I wish you were here with me. Sat on the patio. There is a wooden table which I’ve slowly taken over: notes, drawings of mushrooms, a mug holding watercolour brushes, a mismatch of cameras, and a cup of coffee hotter than what I would normally fancy.
From where I sit, I can see the logs Karl brought from the little shelter down in the garden on the same wheelbarrow we used to collect the hay that his father – Svante – cut on the day we arrived. They’re neatly piled and possibly enough to keep the fire going for a good week.
There is two pairs of rain boots – my new favourite, as they will take me anywhere.
And then, there is the forest. All around us.
This morning, we saw the same hare I fell in love with yesterday. Hopefully, he’ll stick around here a little longer. Svante told me he probably had his eyes on the apple tree that stands right in the middle of the garden.
But secretly, I think we’ve become some sort of wild friends.
Yes, right now, I wish you were here with me. Listening to the sound of the forest after a rainstorm.
It’s, perhaps, the most beautiful thing I’ve ever heard. The lightest raindrops hitting the moss. The cracking branches. The birds’ songs, and the happy merry-go-round of bumblebees. The wind going through soaked leaves.
The house is quiet. Aside from an old timer ticking seconds like others tick boxes.
You see, I have a gluten-free chocolate cake in the oven – hopefully cold enough by the time the boys will come back from their fishing expedition. The kind where coffee gets boiled over a bonfire and knee-high neoprene boots make you belong to the river. The kind where, when Karl will be here, he’ll smell of burning wood and will have too many stories to share.
And just like the house smelled wonderful yesterday as I was baking kanelbullar. It now smells of chocolate. And rain.
Now a few hours later, I went to pick – tiny – hallon [raspberries] by the pond. And all the times Karl told me to check for worms inside the berries finally made sense.
I cut myself a thick slice of the still-warm cake, fudgy around the rim and slighty gooey in the centre. And with a handful of my rather small bounty and a tall glass of filmjölk, it was just as delicious as I had hoped for.
Gluten-free chocolate fondant cake
You could make this cake with ground almonds only, but I couldn’t resist to try the gluten-free oat flour I found at the supermarket a few days ago.

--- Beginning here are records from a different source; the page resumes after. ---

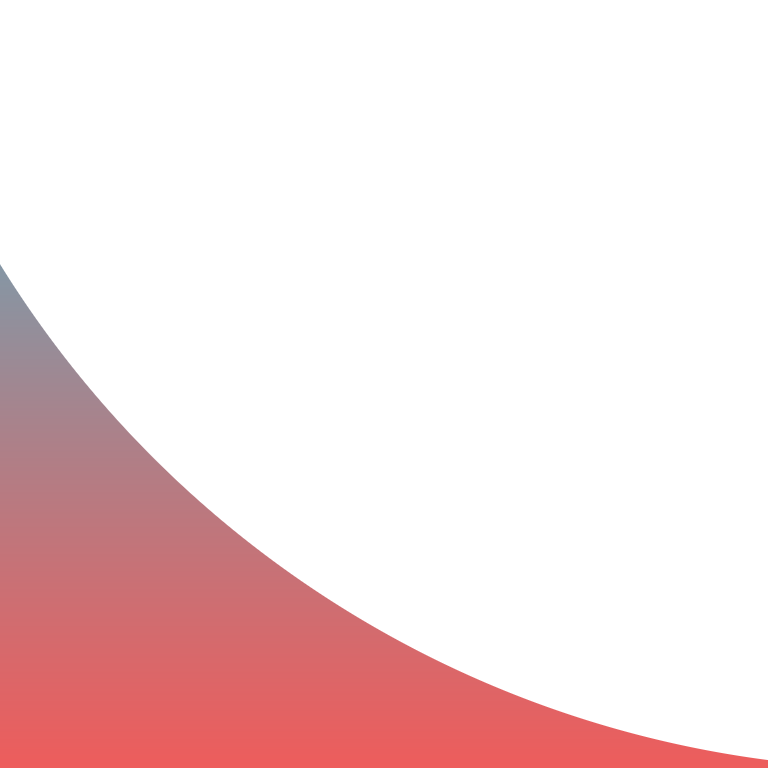
Write a Shadertoy shader that draws this background.

```glsl
// A white page with a concave hill sweeping down from the left edge to the right.
// The hill is everything outside one large circle, filled with a vertical
// gradient that eases from slate blue at its crest to coral at the base.

const vec3 PAGE_WHITE = vec3(1.0);
const vec3 CREST_SLATE = vec3(0.520, 0.590, 0.645);
const vec3 BASE_CORAL = vec3(0.930, 0.363, 0.360);

const vec2 BOWL_CENTER = vec2(1.1785, 1.384);
const float BOWL_RADIUS = 1.3852;
const float CREST_HEIGHT = 0.656;
const float GRADIENT_BEND = 0.12;

// Signed distance to a circle, negative inside
float circleDistance(vec2 p, vec2 center, float radius) {
    return length(p - center) - radius;
}

// Coverage of the region where the distance is positive
float outsideCoverage(float dist, float pixelSize) {
    return clamp(dist / pixelSize + 0.5, 0.0, 1.0);
}

// Vertical blend from crest to base, turning warm slightly early
vec3 hillColor(float height, float crestHeight, float bend) {
    float descent = clamp(1.0 - height / crestHeight, 0.0, 1.0);
    float warmth = descent + bend * descent * (1.0 - descent);
    return mix(CREST_SLATE, BASE_CORAL, warmth);
}

void mainImage(out vec4 fragColor, in vec2 fragCoord) {
    // Canvas units: the height spans 0 to 1
    float pixelSize = 1.0 / iResolution.y;
    vec2 p = fragCoord * pixelSize;

    // Hill over page
    float bowl = circleDistance(p, BOWL_CENTER, BOWL_RADIUS);
    float hillMask = outsideCoverage(bowl, pixelSize);

    // The circle's far side must not fill the area above or to its right
    hillMask *= step(p.x, BOWL_CENTER.x) * step(p.y, BOWL_CENTER.y);

    vec3 color = mix(PAGE_WHITE, hillColor(p.y, CREST_HEIGHT, GRADIENT_BEND), hillMask);
    fragColor = vec4(color, 1.0);
}
```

The process is very simple. Not unlike a classic fondant cake.
The eggs and sugar get whisked together for a few minutes, until the sugar has almost dissolved. Then the melted chocolate and butter get folded in. And finally the flours. A quick trip in the oven; and voilà!
Gluten-free chocolate fondant cake
200 g 70% dark chocolate
250 g unsalted butter
250 g caster sugar
50 g ground almonds
40 g GF self-raising oat flour
8 g sea salt
Preheat the oven to 180°C, and generously butter a 26cm cake tin.
In a heatproof bowl, melt the chocolate and butter; either in a microwave or over a pan of simmering water. In a large bowl, whisk the eggs and sugar for around 4 minutes, or until fluffy and almost doubled in size. You don’t want to overdo it, it’s just a matter of dissolving the sugar.
Fold in the chocolate mixture, mixing well. And finally add the ground almonds, oat flour and salt. Pour into the prepared tin and bake for 24-28 minutes, until barely jiggling in the very centre of the cake.
Allow to cool down completely before slicing. Or scoop while warm, like I did.